US4142031 *Oct 27, 1977Feb 27, 1979Toray Industries, Inc.Polycaprolactam composition having improved melt spinnability and method for improving melt spinnability of polycaprolactam
US4167614 *Oct 8, 1976Sep 11, 1979Alberto CiferriProcess of producing multi-oriented fibres and films of aliphatic polyamides
US4247506 *May 19, 1978Jan 27, 1981The B. F. Goodrich CompanyProcessing extruded elastomers
US4338277 *Aug 20, 1980Jul 6, 1982Toray Industries, Inc.Process for producing high knot strength polyamide monofilaments
US4859390 *Nov 4, 1987Aug 22, 1989Bayer AktiengesellschaftProcess for the production of polyamide mouldings
US5279783 *Jan 30, 1992Jan 18, 1994United States Surgical CorporationProcess for manufacture of polyamide monofilament suture
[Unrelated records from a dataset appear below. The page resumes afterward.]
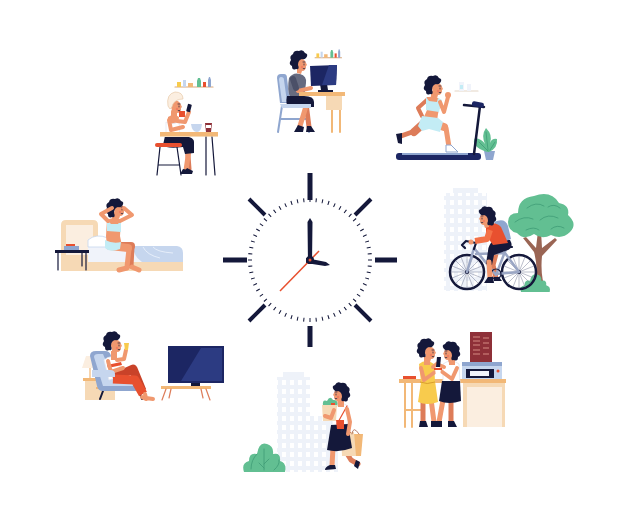
<!DOCTYPE html>
<html lang="en">
<head>
<meta charset="utf-8">
<title>Daily routine clock</title>
<style>
:root{--ink:#14183a;--navy:#1c2663;--skin:#f0986f;--shade:#dd7c59;--wood:#f2b877;--sand:#f6d9b5;--cream:#fbeee0;--mist:#f0f3fa;--sky:#c6d6ee;--steel:#8fa6cf;--aqua:#c3ecf5;--red:#e8502f;--wine:#8e3038;--green:#62bf92;--leaf:#3f9c76;--yellow:#f8cb4d}
html,body{margin:0;background:#fff;overflow:hidden}
svg{display:block;width:626px;height:519px}
.ink{fill:var(--ink)}.navy{fill:var(--navy)}.skin{fill:var(--skin)}.wood{fill:var(--wood)}.sand{fill:var(--sand)}.cream{fill:var(--cream)}.mist{fill:var(--mist)}.sky{fill:var(--sky)}.steel{fill:var(--steel)}.aqua{fill:var(--aqua)}.red{fill:var(--red)}.wine{fill:var(--wine)}.green{fill:var(--green)}.leaf{fill:var(--leaf)}.yellow{fill:var(--yellow)}.white{fill:#fff}.grey{fill:#666b80}.pale{fill:#eef2f9}
.line{fill:none;stroke:var(--ink);stroke-width:1.2;stroke-linecap:round;stroke-linejoin:round}
.limb{fill:none;stroke:var(--skin);stroke-width:4;stroke-linecap:round;stroke-linejoin:round}
.leg{stroke-width:5}.thigh{stroke-width:8}.back{stroke:var(--shade)}
.vein{fill:none;stroke:var(--leaf);stroke-width:.8;stroke-linecap:round}
.tick{stroke:var(--ink);stroke-width:5}
</style>
</head>
<body>
<svg viewBox="0 0 626 519" role="img" aria-label="A clock surrounded by eight scenes from a woman's day">
<defs>
<g id="face"><path class="skin" d="M-4-5Q3-7 5-1L6 1 5 2Q5 7 1 7L0 10-4 9V4Q-6 0-4-5Z"/><path class="line" stroke-width=".7" style="stroke-width:.7" d="M2-2l2 0M3 0v1M2 4.500q1 1 2 0"/><circle cx="1" cy="3" r="1.200" fill="#f17d62"/></g>
<path id="curls" class="ink" d="M5-4Q8-8 4-9Q2-13-2-11Q-7-12-8-8Q-12-6-10-2Q-13 2-9 4Q-9 9-5 7Q-1 8-3 3Q-3-2 1-3Q3-2 5-4Z"/>
<g id="bottles"><path class="line" style="stroke:#d9a77a" d="M0 9h38"/><rect class="yellow" x="2" y="4" width="4" height="5"/><rect class="sky" x="8" y="2" width="3" height="7"/><rect class="wood" x="13" y="5" width="5" height="4"/><path class="green" d="M22 9V3l1-3h2l1 3v6z"/><rect class="red" x="28" y="4" width="3" height="5"/><path class="steel" d="M33 9V2l1-3h1l1 3v7z"/></g>
<pattern id="windows" width="8" height="9" patternUnits="userSpaceOnUse"><rect class="pale" width="8" height="9"/><rect class="white" x="2" y="2" width="4" height="5"/></pattern>
<g id="wheel"><circle class="line" r="17" style="stroke-width:2.500"/><path class="line" style="stroke-width:.5;stroke:#777d96" d="M-16 0H16M0-16V16M-11-11 11 11M-11 11 11-11M-6-15 6 15M6-15-6 15M-15-6 15 6M-15 6 15-6"/><circle class="ink" r="2"/></g>
<path id="bush" class="green" d="M0 29Q-3 20 5 18Q5 9 13 11Q15-2 23 1Q30 3 29 11Q37 9 36 18Q43 20 41 29Z"/>
</defs>

<g id="clock" transform="translate(310 260)">
<circle r="60" fill="none" stroke="var(--ink)" stroke-width="4" pathLength="360" stroke-dasharray="1 5" stroke-dashoffset=".5"/>
<g id="clock-ticks"><path class="tick" d="M0-87v27M0 66v21M-87 0h24M65 0h22"/><path class="tick" style="stroke-width:4" d="M-61-61l16 16M61-61l-16 16M-61 61l16-16M61 61l-16-16"/></g>
<path class="ink" d="M-2 4-2.500-38 0-42 2.500-38 2 4ZM-4-2 16 2 20 5 15 6-4 3Z"/>
<path d="M-30 31 9-9" stroke="var(--red)" stroke-width="1.500"/>
<circle class="ink" r="4"/><circle class="red" r="1.500"/>
</g>

<g id="breakfast">
<use href="#bottles" x="175" y="78"/>
<path class="line" d="M160 147l-3 28M177 147l4 28M159 165h20"/>
<path class="limb leg back" d="M187 143l2 26"/><path class="limb leg" d="M190 143l-4 27"/>
<path class="ink" d="M187 168l-4 6h9l1-3zM183 169l-3 5h8l1-4z"/>
<path class="limb" d="M174 112v8" style="stroke-width:6"/>
<path class="skin" d="M168 117q6-4 11 0l-1 8-10 1z"/>
<path class="white" d="M166 122q7 4 13-1l1 17h-14z" stroke="#e4e7f1" stroke-width=".8"/>
<path class="ink" d="M165 136h14q15 0 15 6v11l-9 1-2-7q-17 2-20-2z"/>
<use href="#face" x="176" y="106"/>
<path class="cream" d="M168 106q-2-12 7-14 8 0 8 7-7 0-10 5-1 4-3 5z" stroke="#e9cba9" stroke-width=".7"/>
<path class="limb" d="M169 120l2 10 12-3M177 121l8 1 4-10"/>
<rect class="ink" x="187" y="104" width="4" height="8" rx="1" transform="rotate(15 189 108)"/>
<path class="red" d="M179 111h6v6h-6z"/>
<rect class="wood" x="160" y="132" width="58" height="4"/><rect class="sand" x="160" y="136" width="58" height="1"/>
<path class="line" d="M212 137l3 38M206 137v38"/>
<rect class="red" x="155" y="143" width="27" height="4" rx="2"/>
<path class="sky" d="M191 124h11q-1 8-5 8-5 0-6-8z"/><path class="wine" d="M205 123h7l-1 9h-5z"/><rect class="white" x="206" y="125" width="5" height="3"/>
</g>

<g id="desk-work">
<g transform="translate(315 50) scale(.7 .85)"><use href="#bottles"/></g>
<path class="steel" d="M277 78q0-4 4-4h3q3 0 3 4l3 25h-10z"/><path class="sky" d="M279 80q0-3 2-3 3 0 3 3l3 22h-5z"/>
<path class="line" style="stroke:var(--steel);stroke-width:2" d="M282 106l-4 26M306 106l3 26M281 119h26"/>
<path class="limb leg back" d="M306 103l3 24"/><path class="limb leg" d="M307 103l-7 23"/>
<path class="ink" d="M298 125l-4 7h9l1-5zM307 126l-1 6h9l-4-6z"/>
<path class="grey" d="M289 78q4-6 11-4 7 2 6 9l-2 15h-14q-3-9-1-20z"/>
<path class="ink" d="M287 96h17q10 0 10 6v5h-25q-4-2-2-11z"/>
<path class="sky" d="M280 104h31v4h-29z"/>
<use href="#face" x="301" y="64"/><use href="#curls" x="301" y="62"/>
<path class="limb" d="M294 82l4 9 13-3"/><path d="M293 79l3 9" stroke="#4b5068" stroke-width="6" stroke-linecap="round"/>
<rect class="wood" x="299" y="92" width="46" height="4"/><path class="line" style="stroke:var(--wood);stroke-width:2" d="M340 96v36M332 96v36"/><path class="sand" d="M326 96h16v14h-16z"/>
<path class="ink" d="M320 84h7l1 6h5v2h-15v-2h3z"/><path class="navy" d="M310 66l27-1-1 20-25 1z"/><path fill="#2c3b82" d="M329 65h8l-1 20h-14z"/>
</g>

<g id="treadmill-run">
<path class="line" style="stroke:#e4d5c5" d="M455 91h23"/><path class="mist" d="M459 82h5v9h-5zM467 84h4v7h-4z"/><path class="aqua" d="M460 85h3v4h-3z"/>
<path class="steel" d="M484 151h11l-2 9h-7z"/><path class="green" d="M487 152q-17-6-12-14 7 1 10 6-4-9 1-16 7 7 4 15 2-5 7-4 1 9-8 13z"/><path class="vein" d="M479 142l9 9M486 132l2 18M495 142l-5 8"/>
<rect class="navy" x="396" y="153" width="85" height="7" rx="3"/><path class="steel" d="M402 153h66v2h-66z"/>
<path class="line" style="stroke-width:2.500" d="M474 154l6-48M464 105l20 2"/><rect class="navy" x="472" y="102" width="12" height="5" rx="2" transform="rotate(10 478 104)"/>
<path class="limb thigh back" d="M424 123l-10 9" /><path class="limb leg back" d="M415 131l-14 5"/><path class="ink" d="M402 133l-6 1 2 9 4 1z"/>
<path class="limb back" d="M428 99l-10 9 4 8"/>
<path class="skin" d="M426 98q8-4 15 2l-3 14-1 7-14-2 4-9z"/>
<path class="limb thigh" d="M429 122l15 5"/><path class="limb leg" d="M446 128l3 19"/><path class="white" d="M446 145h5l7 7h-12z" stroke="var(--steel)" stroke-width="1"/>
<path class="aqua" d="M426 97l3 4 8 1 1-4 4 2-3 12-13-2zM422 116l16 2 5 4-3 10-11-3-7 2-4-5z"/>
<path class="skin" d="M431 91h6l-1 9h-5z"/>
<use href="#face" x="437" y="88"/><use href="#curls" x="435" y="87"/>
<path class="limb" d="M440 102l4 10 4-15"/><circle class="skin" cx="448" cy="95" r="3"/>
</g>

<g id="wake-up">
<path class="sand" d="M61 225q0-5 5-5h27q5 0 5 5v46H61z"/><path class="cream" d="M66 225h27v30H66z"/>
<path class="sand" d="M88 261h95v10H88z"/><path class="mist" d="M88 247h90q5 0 5 6v9H88z"/><path class="sky" d="M133 246h44q6 1 6 7v9h-41q-9-6-9-16z"/><path d="M143 247q4 8 17 11m-7-11q4 5 20 6" fill="none" stroke="#e6eefa"/>
<path class="white" d="M88 240q8-7 20-2l1 9H88z" stroke="var(--sky)" stroke-width=".8"/>
<path class="ink" d="M55 250h34v3H55z"/><path class="line" d="M58 253v17M86 253v17M82 253v13"/><path class="steel" d="M64 246h15v4H64z"/><path class="red" d="M66 244h9v2h-9z"/>
<path class="limb thigh back" d="M113 246l18 0"/><path class="limb leg back" d="M132 247l-1 19"/><path class="limb thigh" d="M110 246l18 2"/><path class="limb leg" d="M129 249l-2 18M127 268l-8 2M132 267l7 3"/>
<path class="skin" d="M107 220q8-4 14 0l-1 16 2 10-15 2-1-12z"/>
<path class="aqua" d="M107 220l4 4 7 0 3-4v12l-14-1zM105 240q8 4 16 2l-1 7q-10 4-15-1z"/>
<path class="skin" d="M112 212h6v9h-6z"/>
<use href="#face" x="119" y="209"/><g transform="translate(117 210)"><use href="#curls"/></g>
<path class="limb" d="M108 221l-7-7 11-6M120 221l12-6-8-7"/>
</g>

<g id="cycling">
<rect x="444" y="193" width="43" height="98" fill="url(#windows)"/><path class="pale" d="M453 188h25v5h-25z"/>
<path fill="#9a6554" d="M534 291q5-22 0-39l-11-14 3-1 10 11 2-17h3l1 17 13-10 2 2-15 16q-2 20 4 35z"/>
<path class="green" d="M508 222q0-9 10-9 0-15 16-17 17-6 25 7 11 2 9 12 10 9 2 17-8 8-19 3-9 5-17-1-10 7-17-1-9-2-9-11z"/>
<path class="vein" d="M515 222q9-7 18-3M527 208q9-7 17-2M540 220q8-7 18-2M548 207q6-4 12 1M526 230q8-4 13 0M551 229q6-5 13-1"/>
<g transform="translate(521 274) scale(.7 .62)"><use href="#bush"/></g>
<use href="#wheel" x="467" y="272"/><use href="#wheel" x="519" y="272"/>
<path class="limb leg back" d="M497 250l-4 15 3 13"/>
<path class="line" style="stroke:#9aa6c4;stroke-width:2.500" d="M467 272l7-24 22 27 10-26M476 254l29-1M496 274l23-2-14-19"/>
<path class="line" style="stroke-width:2.200" d="M466 241l-4 4 3 3M466 241l10 2-2 6M500 247h12"/><circle class="line" cx="496" cy="274" r="5"/>
<path class="ink" d="M494 240l16 0q4 7-2 10l-14 5-2 10-6-1 2-13q0-6 6-11z"/>
<path class="limb leg" d="M489 262l1 17"/><path class="ink" d="M488 277h5l1 6h-10zM494 277h5l3 4h-8z"/>
<path class="steel" d="M494 222q11-5 14 4l3 13-8 3z"/>
<path class="red" d="M486 226q8-6 15 1l7 16-15 2-7-10z"/>
<path d="M490 230l-3 9-12 2" fill="none" stroke="#f37147" stroke-width="6" stroke-linejoin="round"/><circle class="skin" cx="471" cy="242" r="2.500"/>
<g transform="translate(485 218) scale(-1 1)"><use href="#face"/><use href="#curls"/></g>
</g>

<g id="television-evening">
<path class="sand" d="M85 380h30v20H85z"/><path class="wood" d="M83 378h34v3H83zM96 387h7v2h-7z"/><path class="line" style="stroke:var(--wood)" d="M90 367v11"/><path class="cream" d="M86 356h8l3 12H82z"/>
<path class="line" style="stroke-width:2" d="M103 391l-3 8M139 391l3 8"/>
<path class="steel" d="M90 356q0-5 6-5h9q5 0 6 5l7 22h22v13h-37q-5 0-6-5z"/><path class="sky" d="M94 357q0-3 4-3h5l11 26h23v6h-34z"/>
<path class="white" d="M104 360q7-6 14-1l4 16-13 5z" stroke="#e4e7f1" stroke-width=".8"/><path class="red" d="M107 365l14-3 1 3-14 3zM109 372l13-3 1 3-13 3z"/>
<path d="M113 378l20-9 9 22" fill="none" stroke="#c94229" stroke-width="9" stroke-linejoin="round"/><path d="M113 379l22 1 8 14" fill="none" stroke="var(--red)" stroke-width="9" stroke-linejoin="round"/>
<path class="limb" d="M145 394l1 4 7 1M142 397l4 2"/><path class="skin" d="M111 351h6v9h-6z"/>
<use href="#face" x="116" y="345"/><use href="#curls" x="114" y="343"/>
<path class="limb" d="M108 361l3 11 12-4M117 360l7-1 2-9"/><path class="yellow" d="M124 343h5l-1 7h-3z"/>
<path class="sky" d="M92 370h18q5 0 5 4v3H92z"/>
<path class="navy" d="M168 346h56v37h-56z"/><path fill="#2c3b82" d="M201 348h21v33h-41z"/><path class="ink" d="M191 383h9v4h-9z"/>
<rect class="wood" x="161" y="386" width="50" height="3"/><path class="line" style="stroke:var(--shade)" d="M166 389l-4 11M206 389l4 11M171 389l-2 9M201 389l2 9"/>
</g>

<g id="shopping">
<rect x="277" y="377" width="33" height="95" fill="url(#windows)"/><rect x="304" y="416" width="34" height="56" fill="url(#windows)"/><path class="pale" d="M283 372h21v5h-21z"/>
<use href="#bush" x="244" y="443"/><path class="vein" d="M251 469q0-9 6-15M264 470V449M274 470q6-5 5-10M259 463l5 5M269 459l-5 5"/>
<path class="limb leg back" d="M343 447l8 13 7 4"/><path class="limb leg" d="M333 447l-1 19"/><path class="ink" d="M330 465h5l1 4-11 1q0-3 5-5zM356 460l4 2-2 7-4-3z"/>
<path class="wood" d="M345 434h18l-2 22h-19z"/><path class="sand" d="M341 432h13l2 24h-14z"/><path class="line" style="stroke:#a76550;stroke-width:.8" d="M344 434q1-9 7-1M352 434q1-9 7 0"/>
<path class="white" d="M332 405q9-4 16 1l-1 22-15 1z" stroke="#dfe4ef" stroke-width=".8"/>
<path class="ink" d="M331 425l17-1 4 24q-13 5-25 2z"/>
<path class="line" style="stroke:var(--red)" d="M347 406l-10 18"/><path class="red" d="M336 420h8v9h-7z"/>
<path class="skin" d="M337 398h7v9h-6z"/>
<g transform="translate(339 394) scale(-1 1)"><use href="#face"/><use href="#curls"/></g>
<path class="green" d="M323 406q-1-7 4-5 3-6 6-1 6-1 4 7z"/><path class="red" d="M331 403h4v5h-4z"/><path class="sand" d="M322 405h15l-1 16h-13z"/>
<path class="limb" d="M347 409l3 13-2 12M334 410l-3 8-6-2"/>
</g>

<g id="coffee-break">
<rect class="wine" x="470" y="332" width="22" height="30"/><path d="M473 337h7M473 341h7M473 345h7M473 350h7M473 354h7M483 338h6M483 343h6M483 348h6M483 354h6" stroke="#d58a82"/>
<path class="sky" d="M462 364h40v17h-40z"/><path class="steel" d="M462 362h40v4h-40z"/><path class="ink" d="M466 369h28v9h-28z"/><path class="mist" d="M470 371h19v5h-19z"/><circle class="red" cx="498" cy="371" r="1.500"/>
<path class="sand" d="M463 383h42v44h-42z"/><path class="cream" d="M467 387h35v40h-35z"/><path class="wood" d="M399 379h107v4H399z"/>
<path class="line" style="stroke:var(--wood);stroke-width:2" d="M405 383v44M412 383v44M406 410h15"/><path class="red" d="M403 376h13v3h-13z"/>
<path class="limb leg back" d="M423 399v23M451 400v22"/><path class="limb leg" d="M431 399l3 23M443 400l-4 22"/>
<path class="ink" d="M420 421h6l2 6h-9zM431 421h6l3 6h-9zM436 421h6v6h-9zM448 421h6l3 6h-9z"/>
<path class="yellow" d="M419 364q7-6 15 0l1 17 3 21q-11 4-20 0l3-20z"/><path d="M420 382q7 3 15 0" fill="none" stroke="#d99e2d"/>
<path class="white" d="M443 364q8-6 16 0l1 19-17 2z" stroke="#e0e5ef" stroke-width=".8"/><path class="ink" d="M442 381h18l1 20q-12 4-22 0z"/>
<path class="skin" d="M424 356h6v9h-6zM449 357h6v8h-6z"/>
<use href="#face" x="430" y="352"/><use href="#curls" x="428" y="350"/>
<g transform="translate(449 353) scale(-1 1)"><use href="#face"/><use href="#curls"/></g>
<path class="limb" d="M421 368l3 12 11-8M433 367l5-4M457 368l-5 11-11-8M444 367l-5-2"/>
<path class="ink" d="M437 357h4l-1 10h-4z"/><path class="white" d="M435 369h6l-1 7h-4z"/><path class="red" d="M434 368h8v2h-8z"/>
</g>
</svg>
</body>
</html>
US5349044 *Sep 24, 1993Sep 20, 1994United States Surgical CorporationPolyamide monofilament suture manufactured from higher order polyamide
US5405358 *Aug 4, 1993Apr 11, 1995United States Surgical CorporationPolyamide monofilament suture
US5456696 *Jul 20, 1993Oct 10, 1995United States Surgical CorporationMonofilament suture and process for its manufacture
US5540717 *Sep 7, 1994Jul 30, 1996U.S. Surgical CorporationPolyamide monofilament suture manufactured from higher order polyamide
US5785997 *Feb 6, 1996Jul 28, 1998Bayer AktiengesellschaftContinuous process for melt-spinning monofilaments
U.S. Classification264/178.00F, 264/210.7, 28/246, 264/342.0RE, 264/289.6
International ClassificationD01F6/60
Cooperative ClassificationD01F1/04, D01F6/60, D01F1/10
European ClassificationD01F6/60